*Requirement*
Search the data for "return". Each line containing it is to be copied.

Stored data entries
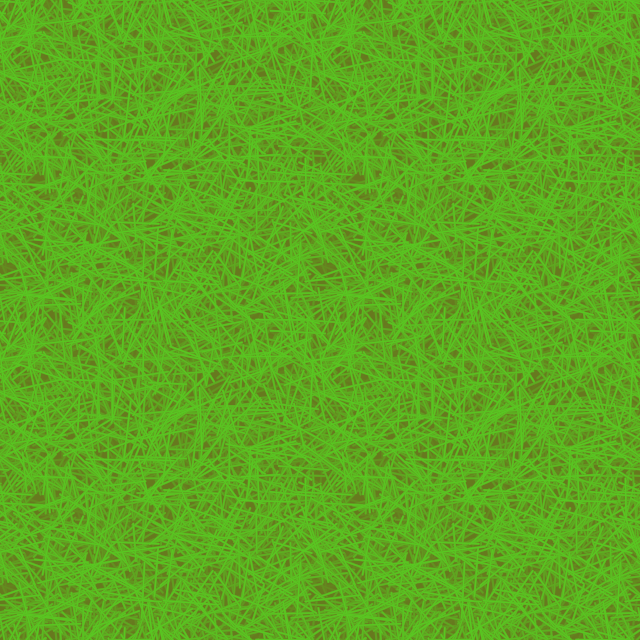
This texture is drawn by a Shadertoy shader. Its source:

```glsl
// Dense mat of thin straight grass blades lying in all directions over dark soil.

#define TILE_CELLS 10.0      // grid cells along one repeat of the pattern
#define TILES 2.0            // repeats along the canvas height
#define BLADES 21            // blades rooted in each cell
#define HALF_WIDTH 0.048     // blade half width, in cells
#define MIN_HALF_LENGTH 0.55 // shortest blade, in cells
#define MAX_HALF_LENGTH 0.95 // longest blade, in cells
#define HEIGHT_BIAS 1.5      // above 1 lifts more blades to the top
#define SOIL vec3(0.405, 0.475, 0.12)
#define GRASS vec3(0.345, 0.785, 0.13)

const float PI = 3.14159;

vec4 hash43(vec3 p) {
    vec4 q = fract(p.xyzx * vec4(0.1031, 0.1030, 0.0973, 0.1099));
    q += dot(q, q.wzxy + 33.33);
    return fract((q.xxyz + q.yzzw) * q.zywx);
}

// Distance to a segment given by its centre, unit direction and half length
float segmentDistance(vec2 p, vec2 direction, float halfLength) {
    float along = clamp(dot(p, direction), -halfLength, halfLength);
    return length(p - direction * along);
}

// Tallest blade at p: 0 on bare soil, 1 on the ridge of a top blade
float grassHeight(vec2 p) {
    vec2 home = floor(p);
    float tallest = 0.0;
    for (int y = -1; y <= 1; y++)
    for (int x = -1; x <= 1; x++) {
        vec2 cell = home + vec2(x, y);
        vec2 seed = mod(cell, TILE_CELLS);
        for (int i = 0; i < BLADES; i++) {
            vec4 rnd = hash43(vec3(seed * 7.31 + 3.7, float(i) * 5.17 + 1.3));
            float angle = rnd.z * PI;
            float halfLength = mix(MIN_HALF_LENGTH, MAX_HALF_LENGTH, rnd.w);
            float d = segmentDistance(p - cell - rnd.xy,
                                      vec2(cos(angle), sin(angle)), halfLength);

            // Rounded cross section, scaled by the layer the blade lies in
            float t = d / HALF_WIDTH;
            float layer = 1.0 - pow((float(i) + 0.5) / float(BLADES), HEIGHT_BIAS);
            tallest = max(tallest, layer * (1.0 - t * t));
        }
    }
    return tallest;
}

void mainImage(out vec4 fragColor, in vec2 fragCoord) {
    vec2 p = fragCoord / iResolution.y * TILES * TILE_CELLS;
    fragColor = vec4(mix(SOIL, GRASS, grassHeight(p)), 1.0);
}
```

*Result*
    return fract((q.xxyz + q.yzzw) * q.zywx);
    return length(p - direction * along);
    return tallest;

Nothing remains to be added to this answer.